Input for this task:
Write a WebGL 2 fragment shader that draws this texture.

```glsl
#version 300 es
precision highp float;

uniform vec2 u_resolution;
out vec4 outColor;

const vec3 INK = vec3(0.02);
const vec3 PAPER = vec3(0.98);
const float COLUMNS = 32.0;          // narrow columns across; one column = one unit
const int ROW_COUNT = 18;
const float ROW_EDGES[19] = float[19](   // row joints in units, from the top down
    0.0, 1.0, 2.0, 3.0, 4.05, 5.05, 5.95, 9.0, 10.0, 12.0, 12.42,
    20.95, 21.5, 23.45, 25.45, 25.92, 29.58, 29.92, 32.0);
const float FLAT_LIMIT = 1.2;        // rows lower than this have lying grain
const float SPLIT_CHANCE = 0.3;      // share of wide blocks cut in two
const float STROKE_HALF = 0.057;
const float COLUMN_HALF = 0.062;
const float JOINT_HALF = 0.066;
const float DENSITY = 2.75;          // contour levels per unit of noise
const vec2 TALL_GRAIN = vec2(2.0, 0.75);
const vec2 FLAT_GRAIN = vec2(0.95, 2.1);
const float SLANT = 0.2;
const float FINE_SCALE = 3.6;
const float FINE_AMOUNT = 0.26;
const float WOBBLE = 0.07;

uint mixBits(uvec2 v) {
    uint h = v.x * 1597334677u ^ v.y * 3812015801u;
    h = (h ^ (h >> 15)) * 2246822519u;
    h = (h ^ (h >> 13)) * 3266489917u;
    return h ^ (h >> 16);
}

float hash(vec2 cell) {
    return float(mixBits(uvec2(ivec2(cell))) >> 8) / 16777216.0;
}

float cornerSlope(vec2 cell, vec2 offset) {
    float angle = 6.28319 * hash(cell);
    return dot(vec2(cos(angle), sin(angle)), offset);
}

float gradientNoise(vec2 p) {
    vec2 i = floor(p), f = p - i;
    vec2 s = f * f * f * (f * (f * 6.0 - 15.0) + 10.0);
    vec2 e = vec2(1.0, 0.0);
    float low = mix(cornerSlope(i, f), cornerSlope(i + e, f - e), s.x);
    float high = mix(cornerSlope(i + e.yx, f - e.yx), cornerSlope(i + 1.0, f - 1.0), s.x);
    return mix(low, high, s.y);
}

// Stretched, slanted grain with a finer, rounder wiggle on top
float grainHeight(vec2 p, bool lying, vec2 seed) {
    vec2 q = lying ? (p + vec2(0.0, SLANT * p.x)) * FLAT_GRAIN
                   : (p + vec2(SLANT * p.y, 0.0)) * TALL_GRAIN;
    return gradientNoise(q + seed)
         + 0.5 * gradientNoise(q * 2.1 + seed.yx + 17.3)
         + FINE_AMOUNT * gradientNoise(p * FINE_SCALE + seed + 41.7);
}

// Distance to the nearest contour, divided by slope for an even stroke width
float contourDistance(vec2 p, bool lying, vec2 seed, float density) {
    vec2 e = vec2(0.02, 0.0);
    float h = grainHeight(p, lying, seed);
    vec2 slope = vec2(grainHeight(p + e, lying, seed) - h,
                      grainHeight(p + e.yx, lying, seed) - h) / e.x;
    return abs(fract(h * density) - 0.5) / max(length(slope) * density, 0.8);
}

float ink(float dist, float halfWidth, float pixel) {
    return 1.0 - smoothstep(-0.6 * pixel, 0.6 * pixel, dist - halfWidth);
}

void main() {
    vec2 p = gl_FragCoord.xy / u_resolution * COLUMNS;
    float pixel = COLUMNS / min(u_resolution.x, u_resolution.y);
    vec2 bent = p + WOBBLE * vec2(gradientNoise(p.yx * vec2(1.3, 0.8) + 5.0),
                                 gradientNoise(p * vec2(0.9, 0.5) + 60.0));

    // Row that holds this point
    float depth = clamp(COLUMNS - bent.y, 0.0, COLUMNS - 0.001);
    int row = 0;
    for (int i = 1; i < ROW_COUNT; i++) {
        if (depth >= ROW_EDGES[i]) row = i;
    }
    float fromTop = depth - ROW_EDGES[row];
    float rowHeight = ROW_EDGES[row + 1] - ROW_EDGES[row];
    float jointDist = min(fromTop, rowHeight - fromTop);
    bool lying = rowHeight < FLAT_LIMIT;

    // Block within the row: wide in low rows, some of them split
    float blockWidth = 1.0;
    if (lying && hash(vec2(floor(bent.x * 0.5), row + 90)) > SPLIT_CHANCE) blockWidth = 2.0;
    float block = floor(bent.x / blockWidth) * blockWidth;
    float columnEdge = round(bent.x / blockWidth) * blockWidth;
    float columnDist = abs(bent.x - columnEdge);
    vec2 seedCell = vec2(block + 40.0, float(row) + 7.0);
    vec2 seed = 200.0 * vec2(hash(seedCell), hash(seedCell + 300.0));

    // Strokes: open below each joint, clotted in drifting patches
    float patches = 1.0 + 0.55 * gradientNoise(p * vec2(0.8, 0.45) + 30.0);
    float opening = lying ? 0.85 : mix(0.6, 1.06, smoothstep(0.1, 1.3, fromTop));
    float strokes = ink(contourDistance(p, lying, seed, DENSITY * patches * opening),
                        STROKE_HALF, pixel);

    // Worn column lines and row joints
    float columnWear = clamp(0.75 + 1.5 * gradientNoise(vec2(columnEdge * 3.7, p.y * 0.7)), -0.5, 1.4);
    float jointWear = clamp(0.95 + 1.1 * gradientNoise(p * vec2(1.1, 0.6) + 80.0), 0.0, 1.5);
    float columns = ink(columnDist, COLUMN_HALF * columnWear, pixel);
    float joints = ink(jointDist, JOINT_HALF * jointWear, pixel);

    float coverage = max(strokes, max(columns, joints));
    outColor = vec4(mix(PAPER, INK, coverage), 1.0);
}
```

To do: Repeat every line of the data precisely.

Output for this task:
Write a WebGL 2 fragment shader that draws this texture.

```glsl
#version 300 es
precision highp float;

uniform vec2 u_resolution;
out vec4 outColor;

const vec3 INK = vec3(0.02);
const vec3 PAPER = vec3(0.98);
const float COLUMNS = 32.0;          // narrow columns across; one column = one unit
const int ROW_COUNT = 18;
const float ROW_EDGES[19] = float[19](   // row joints in units, from the top down
    0.0, 1.0, 2.0, 3.0, 4.05, 5.05, 5.95, 9.0, 10.0, 12.0, 12.42,
    20.95, 21.5, 23.45, 25.45, 25.92, 29.58, 29.92, 32.0);
const float FLAT_LIMIT = 1.2;        // rows lower than this have lying grain
const float SPLIT_CHANCE = 0.3;      // share of wide blocks cut in two
const float STROKE_HALF = 0.057;
const float COLUMN_HALF = 0.062;
const float JOINT_HALF = 0.066;
const float DENSITY = 2.75;          // contour levels per unit of noise
const vec2 TALL_GRAIN = vec2(2.0, 0.75);
const vec2 FLAT_GRAIN = vec2(0.95, 2.1);
const float SLANT = 0.2;
const float FINE_SCALE = 3.6;
const float FINE_AMOUNT = 0.26;
const float WOBBLE = 0.07;

uint mixBits(uvec2 v) {
    uint h = v.x * 1597334677u ^ v.y * 3812015801u;
    h = (h ^ (h >> 15)) * 2246822519u;
    h = (h ^ (h >> 13)) * 3266489917u;
    return h ^ (h >> 16);
}

float hash(vec2 cell) {
    return float(mixBits(uvec2(ivec2(cell))) >> 8) / 16777216.0;
}

float cornerSlope(vec2 cell, vec2 offset) {
    float angle = 6.28319 * hash(cell);
    return dot(vec2(cos(angle), sin(angle)), offset);
}

float gradientNoise(vec2 p) {
    vec2 i = floor(p), f = p - i;
    vec2 s = f * f * f * (f * (f * 6.0 - 15.0) + 10.0);
    vec2 e = vec2(1.0, 0.0);
    float low = mix(cornerSlope(i, f), cornerSlope(i + e, f - e), s.x);
    float high = mix(cornerSlope(i + e.yx, f - e.yx), cornerSlope(i + 1.0, f - 1.0), s.x);
    return mix(low, high, s.y);
}

// Stretched, slanted grain with a finer, rounder wiggle on top
float grainHeight(vec2 p, bool lying, vec2 seed) {
    vec2 q = lying ? (p + vec2(0.0, SLANT * p.x)) * FLAT_GRAIN
                   : (p + vec2(SLANT * p.y, 0.0)) * TALL_GRAIN;
    return gradientNoise(q + seed)
         + 0.5 * gradientNoise(q * 2.1 + seed.yx + 17.3)
         + FINE_AMOUNT * gradientNoise(p * FINE_SCALE + seed + 41.7);
}

// Distance to the nearest contour, divided by slope for an even stroke width
float contourDistance(vec2 p, bool lying, vec2 seed, float density) {
    vec2 e = vec2(0.02, 0.0);
    float h = grainHeight(p, lying, seed);
    vec2 slope = vec2(grainHeight(p + e, lying, seed) - h,
                      grainHeight(p + e.yx, lying, seed) - h) / e.x;
    return abs(fract(h * density) - 0.5) / max(length(slope) * density, 0.8);
}

float ink(float dist, float halfWidth, float pixel) {
    return 1.0 - smoothstep(-0.6 * pixel, 0.6 * pixel, dist - halfWidth);
}

void main() {
    vec2 p = gl_FragCoord.xy / u_resolution * COLUMNS;
    float pixel = COLUMNS / min(u_resolution.x, u_resolution.y);
    vec2 bent = p + WOBBLE * vec2(gradientNoise(p.yx * vec2(1.3, 0.8) + 5.0),
                                 gradientNoise(p * vec2(0.9, 0.5) + 60.0));

    // Row that holds this point
    float depth = clamp(COLUMNS - bent.y, 0.0, COLUMNS - 0.001);
    int row = 0;
    for (int i = 1; i < ROW_COUNT; i++) {
        if (depth >= ROW_EDGES[i]) row = i;
    }
    float fromTop = depth - ROW_EDGES[row];
    float rowHeight = ROW_EDGES[row + 1] - ROW_EDGES[row];
    float jointDist = min(fromTop, rowHeight - fromTop);
    bool lying = rowHeight < FLAT_LIMIT;

    // Block within the row: wide in low rows, some of them split
    float blockWidth = 1.0;
    if (lying && hash(vec2(floor(bent.x * 0.5), row + 90)) > SPLIT_CHANCE) blockWidth = 2.0;
    float block = floor(bent.x / blockWidth) * blockWidth;
    float columnEdge = round(bent.x / blockWidth) * blockWidth;
    float columnDist = abs(bent.x - columnEdge);
    vec2 seedCell = vec2(block + 40.0, float(row) + 7.0);
    vec2 seed = 200.0 * vec2(hash(seedCell), hash(seedCell + 300.0));

    // Strokes: open below each joint, clotted in drifting patches
    float patches = 1.0 + 0.55 * gradientNoise(p * vec2(0.8, 0.45) + 30.0);
    float opening = lying ? 0.85 : mix(0.6, 1.06, smoothstep(0.1, 1.3, fromTop));
    float strokes = ink(contourDistance(p, lying, seed, DENSITY * patches * opening),
                        STROKE_HALF, pixel);

    // Worn column lines and row joints
    float columnWear = clamp(0.75 + 1.5 * gradientNoise(vec2(columnEdge * 3.7, p.y * 0.7)), -0.5, 1.4);
    float jointWear = clamp(0.95 + 1.1 * gradientNoise(p * vec2(1.1, 0.6) + 80.0), 0.0, 1.5);
    float columns = ink(columnDist, COLUMN_HALF * columnWear, pixel);
    float joints = ink(jointDist, JOINT_HALF * jointWear, pixel);

    float coverage = max(strokes, max(columns, joints));
    outColor = vec4(mix(PAPER, INK, coverage), 1.0);
}
```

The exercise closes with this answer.